And the syrup traps fleas!
Dear Word Detective: I recently told a friend from Venezuela that she was “cute as a button.” Not being a native English speaker, she asked me to explain. She asked if I was talking about a flower, a clothing button, or something else. After extensive Google research, I am still at a loss. Can you please help? — Allison Sagehorn.
I’ll give it a shot. Had I been in your position, however, I’d have stuck with a more obvious figure of speech, such as “cute as a bug’s ear” or the ever-popular “cute as a pancake on a cat.” (Think I’m kidding? Google “pancake on cat.”) There’s actually a whole range of “cute as …” sayings in American folk speech, including the rather more boring “cute as a puppy” (and “as a kitten”), but including some oddities like “cute as a needle” and “cute as a weasel.” As Michael Quinion (www.wordwidewords.org) points out in his article on “cute as a bug’s ear,” some “cute as” locutions (such as “weasel” and “needle” above) actually employ the original sense of “cute” meaning “sharp or clever,” the word “cute” itself being a clipped form of “acute.”

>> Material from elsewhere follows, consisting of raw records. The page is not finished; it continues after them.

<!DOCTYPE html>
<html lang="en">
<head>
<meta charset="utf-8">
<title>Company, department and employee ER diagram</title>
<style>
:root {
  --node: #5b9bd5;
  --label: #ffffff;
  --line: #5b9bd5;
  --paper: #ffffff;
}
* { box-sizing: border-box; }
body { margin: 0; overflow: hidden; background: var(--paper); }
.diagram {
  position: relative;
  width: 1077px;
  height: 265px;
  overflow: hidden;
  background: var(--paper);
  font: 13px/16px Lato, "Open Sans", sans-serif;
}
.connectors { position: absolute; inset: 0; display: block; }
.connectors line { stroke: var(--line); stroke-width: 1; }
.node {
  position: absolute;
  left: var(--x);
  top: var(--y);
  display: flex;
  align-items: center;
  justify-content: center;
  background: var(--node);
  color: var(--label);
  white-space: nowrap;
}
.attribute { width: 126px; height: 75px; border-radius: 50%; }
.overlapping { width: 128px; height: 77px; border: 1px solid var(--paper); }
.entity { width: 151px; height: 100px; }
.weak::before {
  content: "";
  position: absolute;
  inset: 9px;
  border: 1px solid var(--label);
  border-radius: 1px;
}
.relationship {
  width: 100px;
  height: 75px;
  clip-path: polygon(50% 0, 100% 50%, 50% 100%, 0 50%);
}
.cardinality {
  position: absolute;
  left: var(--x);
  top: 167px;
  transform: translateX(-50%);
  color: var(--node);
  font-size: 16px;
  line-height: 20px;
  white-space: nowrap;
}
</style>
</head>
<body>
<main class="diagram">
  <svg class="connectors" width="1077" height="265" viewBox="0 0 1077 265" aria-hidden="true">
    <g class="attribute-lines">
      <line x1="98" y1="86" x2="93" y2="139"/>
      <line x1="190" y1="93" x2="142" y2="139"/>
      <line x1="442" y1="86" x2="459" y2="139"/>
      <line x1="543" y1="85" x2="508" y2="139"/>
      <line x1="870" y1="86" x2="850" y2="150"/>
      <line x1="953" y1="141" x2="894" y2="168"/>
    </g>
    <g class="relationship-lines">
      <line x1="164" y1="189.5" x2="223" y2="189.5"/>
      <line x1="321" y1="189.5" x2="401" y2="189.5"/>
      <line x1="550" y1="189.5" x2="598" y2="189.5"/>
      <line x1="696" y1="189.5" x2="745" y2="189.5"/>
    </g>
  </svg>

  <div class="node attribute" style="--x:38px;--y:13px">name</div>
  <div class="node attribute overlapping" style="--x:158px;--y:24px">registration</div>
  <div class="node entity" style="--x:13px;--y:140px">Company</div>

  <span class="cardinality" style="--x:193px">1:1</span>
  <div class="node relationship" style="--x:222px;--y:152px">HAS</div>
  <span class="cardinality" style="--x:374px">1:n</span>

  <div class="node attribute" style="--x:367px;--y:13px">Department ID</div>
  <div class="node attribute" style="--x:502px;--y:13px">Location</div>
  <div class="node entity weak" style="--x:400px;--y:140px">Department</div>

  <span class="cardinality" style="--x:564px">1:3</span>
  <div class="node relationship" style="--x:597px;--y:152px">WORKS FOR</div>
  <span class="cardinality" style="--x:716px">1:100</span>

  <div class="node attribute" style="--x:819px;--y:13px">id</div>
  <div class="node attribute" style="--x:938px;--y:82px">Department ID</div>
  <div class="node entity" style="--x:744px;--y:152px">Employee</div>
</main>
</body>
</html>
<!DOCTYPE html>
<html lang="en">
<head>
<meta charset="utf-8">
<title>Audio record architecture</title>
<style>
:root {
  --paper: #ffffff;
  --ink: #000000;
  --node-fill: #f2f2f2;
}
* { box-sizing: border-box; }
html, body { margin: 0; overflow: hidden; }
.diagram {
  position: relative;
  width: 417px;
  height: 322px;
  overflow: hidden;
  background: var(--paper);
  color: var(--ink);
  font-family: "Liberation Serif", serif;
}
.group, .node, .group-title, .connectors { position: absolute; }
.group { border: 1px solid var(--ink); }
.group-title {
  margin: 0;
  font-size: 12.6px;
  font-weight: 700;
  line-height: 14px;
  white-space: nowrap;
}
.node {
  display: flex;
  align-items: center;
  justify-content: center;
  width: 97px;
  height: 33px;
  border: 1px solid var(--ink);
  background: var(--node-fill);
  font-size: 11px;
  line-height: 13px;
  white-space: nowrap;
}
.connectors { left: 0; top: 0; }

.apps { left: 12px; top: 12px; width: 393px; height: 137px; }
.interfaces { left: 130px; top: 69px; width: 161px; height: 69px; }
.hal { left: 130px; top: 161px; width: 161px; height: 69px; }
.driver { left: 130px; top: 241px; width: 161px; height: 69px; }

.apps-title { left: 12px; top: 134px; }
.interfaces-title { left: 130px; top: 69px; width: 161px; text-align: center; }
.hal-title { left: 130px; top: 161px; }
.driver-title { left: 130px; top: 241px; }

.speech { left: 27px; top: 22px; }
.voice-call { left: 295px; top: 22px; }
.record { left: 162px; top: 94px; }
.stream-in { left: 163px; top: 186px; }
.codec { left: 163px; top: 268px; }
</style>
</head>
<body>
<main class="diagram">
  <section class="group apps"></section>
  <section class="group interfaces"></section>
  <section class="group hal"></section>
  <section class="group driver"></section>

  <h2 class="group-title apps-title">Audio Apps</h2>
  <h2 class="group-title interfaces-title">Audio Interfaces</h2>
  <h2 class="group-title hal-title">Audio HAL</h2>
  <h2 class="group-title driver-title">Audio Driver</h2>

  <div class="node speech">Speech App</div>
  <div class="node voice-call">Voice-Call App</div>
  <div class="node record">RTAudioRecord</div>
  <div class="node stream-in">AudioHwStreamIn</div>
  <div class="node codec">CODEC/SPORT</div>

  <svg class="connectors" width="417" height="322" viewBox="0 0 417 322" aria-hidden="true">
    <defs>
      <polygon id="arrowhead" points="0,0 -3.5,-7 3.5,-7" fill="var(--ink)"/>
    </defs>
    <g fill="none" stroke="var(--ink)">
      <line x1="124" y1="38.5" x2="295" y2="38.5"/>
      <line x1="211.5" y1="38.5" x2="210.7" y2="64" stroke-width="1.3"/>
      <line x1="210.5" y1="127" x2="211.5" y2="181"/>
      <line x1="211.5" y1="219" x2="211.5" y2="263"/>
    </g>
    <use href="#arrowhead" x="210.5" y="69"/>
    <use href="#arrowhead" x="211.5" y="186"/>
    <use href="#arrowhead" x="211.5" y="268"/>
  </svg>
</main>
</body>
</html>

“Cute as a bug’s ear,” incidentally, assumes that bugs’ ears are very small, and therefore cute (since small things are considered cute), although bugs do not actually possess ears of any size. So you all can stop shouting at bugs now.

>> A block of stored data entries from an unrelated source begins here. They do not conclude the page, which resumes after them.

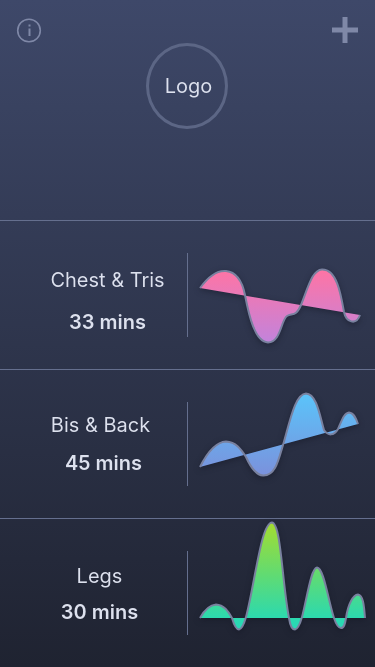
<!DOCTYPE html>
<html lang="en">
<head>
<meta charset="utf-8">
<title>Workouts</title>
<style>
:root {
  --bg-top: #3e4869;
  --bg-bottom: #1f2331;
  --line: #656f8e;
  --ring: #5c6685;
  --icon: #7f88a7;
  --text: #dde1ee;
  --curve: #79819f;
}
* { box-sizing: border-box; margin: 0; padding: 0; }
body { width: 375px; height: 667px; overflow: hidden; }
.screen {
  width: 375px;
  height: 667px;
  overflow: hidden;
  display: grid;
  grid-template-rows: 220px repeat(3, 149px);
  background: linear-gradient(var(--bg-top), var(--bg-bottom));
  color: var(--text);
  font: 400 20px/24px Inter, Roboto, sans-serif;
}
.header {
  display: grid;
  grid-template-columns: 26px 82px 26px;
  justify-content: space-between;
  align-items: start;
  padding: 17px 17px 0 16px;
}
.action { display: block; height: 26px; }
.action svg { display: block; fill: none; stroke: var(--icon); }
.logo {
  display: flex;
  align-items: center;
  justify-content: center;
  height: 86px;
  margin-top: 26px;
  padding-left: 3px;
  border: 3px solid var(--ring);
  border-radius: 50%;
}
.workout {
  display: grid;
  grid-template-columns: 187px 188px;
  border-top: 1px solid var(--line);
}
.summary {
  display: flex;
  flex-direction: column;
  align-items: center;
  white-space: nowrap;
}
.summary h2 { font-size: 20px; font-weight: 400; }
.summary p { font-weight: 600; }
.chest .summary { padding: 47px 0 0 28px; gap: 18px; }
.back .summary { padding: 43px 0 0 14px; gap: 14px; }
.back .summary p { padding-left: 6px; }
.legs .summary { padding: 45px 0 0 12px; gap: 12px; }
.chart { position: relative; }
.chart::before {
  content: "";
  position: absolute;
  left: 0;
  top: 32px;
  width: 1px;
  height: 84px;
  background: var(--line);
}
.chart svg { display: block; overflow: visible; }
.curve { fill: none; stroke: var(--curve); stroke-width: 2; stroke-linejoin: round; }
.shape { filter: drop-shadow(0 2px 3px rgba(15, 18, 32, .45)); }
</style>
</head>
<body>
<main class="screen">
  <header class="header">
    <a class="action" href="#" aria-label="Information">
      <svg width="26" height="26" viewBox="0 0 26 26">
        <circle cx="13" cy="13.5" r="11.3" stroke-width="1.6"/>
        <path d="M13.5 11.5V19" stroke-width="2"/>
        <path d="M13.5 7.5V9.5" stroke-width="2"/>
      </svg>
    </a>
    <div class="logo">Logo</div>
    <a class="action" href="#" aria-label="Add workout">
      <svg width="26" height="26" viewBox="0 0 26 26">
        <path d="M13 0V26M0 13H26" stroke-width="5"/>
      </svg>
    </a>
  </header>

  <section class="workout chest">
    <div class="summary"><h2>Chest &amp; Tris</h2><p>33 mins</p></div>
    <div class="chart">
      <svg width="188" height="148" viewBox="187 221 188 148" role="img" aria-label="Chest and triceps activity">
        <defs>
          <linearGradient id="pink" x1="0" y1="0" x2="0" y2="1">
            <stop offset="0" stop-color="#ff74a4"/>
            <stop offset="1" stop-color="#c283dc"/>
          </linearGradient>
          <path id="chest-curve" d="M200 288C208 277 217 270 226 271C236 272 242 280 245 295C249 316 255 342 268 342.500C281 342 281 320 287 316C292 313 296 317 301 305C308 288 312 270 322 269.500C337 269 341 295 344 312C346 322 356 326 360 315"/>
        </defs>
        <g class="shape">
          <use href="#chest-curve" fill="url(#pink)"/>
          <use href="#chest-curve" class="curve"/>
        </g>
      </svg>
    </div>
  </section>

  <section class="workout back">
    <div class="summary"><h2>Bis &amp; Back</h2><p>45 mins</p></div>
    <div class="chart">
      <svg width="188" height="148" viewBox="187 370 188 148" role="img" aria-label="Biceps and back activity">
        <defs>
          <linearGradient id="blue" x1="0" y1="0" x2="0" y2="1">
            <stop offset="0" stop-color="#5ac4fa"/>
            <stop offset="1" stop-color="#7b91dc"/>
          </linearGradient>
          <path id="back-curve" d="M200 467C207 453 216 442 226 441.500C236 442 241 449 246 457C251 468 256 475 263 475.500C275 476 278 462 283 445C290 421 295 394 306 393.500C317 394 320 417 324 430C328 436 334 436 338 429C342 420 344 413 349 412.500C354 413 356 418 358 424"/>
        </defs>
        <g class="shape">
          <use href="#back-curve" fill="url(#blue)"/>
          <use href="#back-curve" class="curve"/>
        </g>
      </svg>
    </div>
  </section>

  <section class="workout legs">
    <div class="summary"><h2>Legs</h2><p>30 mins</p></div>
    <div class="chart">
      <svg width="188" height="148" viewBox="187 519 188 148" role="img" aria-label="Legs activity">
        <defs>
          <linearGradient id="green" x1="0" y1="0" x2="0" y2="1">
            <stop offset="0" stop-color="#a4dc30"/>
            <stop offset="0.5" stop-color="#5fdb74"/>
            <stop offset="0.9" stop-color="#2bd9b0"/>
            <stop offset="1" stop-color="#27d8b8"/>
          </linearGradient>
          <path id="legs-curve" d="M200 618C205 609 210 605 216 604.500C224 605 228 611 232 618C234 625 236 629.500 239 629.500C242 629 244 624 246 617C255 583 261 523 272 522.500C281 523 282 582 289 618C290 625 292 629.500 295 629.500C298 629 300 624 302 617C307 598 311 568 317 567.500C324 568 328 600 334 618C336 624 338 628 341 628C344 628 345 624 346 618C348 604 353 595 358 594.500C363 595 364 605 365 618"/>
        </defs>
        <g class="shape">
          <use href="#legs-curve" fill="url(#green)"/>
          <use href="#legs-curve" class="curve"/>
        </g>
      </svg>
    </div>
  </section>
</main>
</body>
</html>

The word “button” arrived in English in the 14th century, adapted from the Old French “bouton,” which was in turn derived from Latin roots with the general sense of “push or thrust” (and which also gave us “butt” in the sense of “to ram with one’s head”). “Button” has acquired a wide variety of meanings in its time, from the small disk or knob used in fastenings on clothing to the buds on a young plant to the metaphorical “big red button” that might launch a nuclear war, all with the sense of something sticking up or thrusting through. About the only thing all the various sorts of “buttons” out there have in common is that they are usually round and, most often, relatively small.
“Button” has also spawned a number of slang phrases and metaphors. We speak of being somewhere at a certain time “on the button,” a reference to the small round dot at the center of a target. To “push someone’s buttons” means to agitate or anger the person (e.g., by bringing up a sensitive subject), and to “button up” means the opposite, to remain silent. But when we really have something to say, we might “buttonhole” a friend, meaning to forcefully detain a person in conversation. Interestingly, the original form of “buttonhole” was, in the early 19th century, “button-hold,” and it meant to literally grab hold of a button on someone’s coat in order to keep the person from walking away while you were speaking. “Button-hold” became “buttonhole” (since “buttonhole” was already an established and familiar term) in the 1860s.
None of these “buttons,” as you may have noticed, could plausibly be described as “cute,” which brings us back to where we began. The button in “cute as a button” almost certainly doesn’t refer to the button on a shirt or dress, or to the mechanical buttons that we obediently push every day. The sort of “button” that might reasonably be considered “cute” is the “button,” or bud, on a young plant, especially one about to bloom for the first time. Applied to a child, as it often is, “cute as a button” thus conveys not only smallness and cuteness, but youth and promise as well.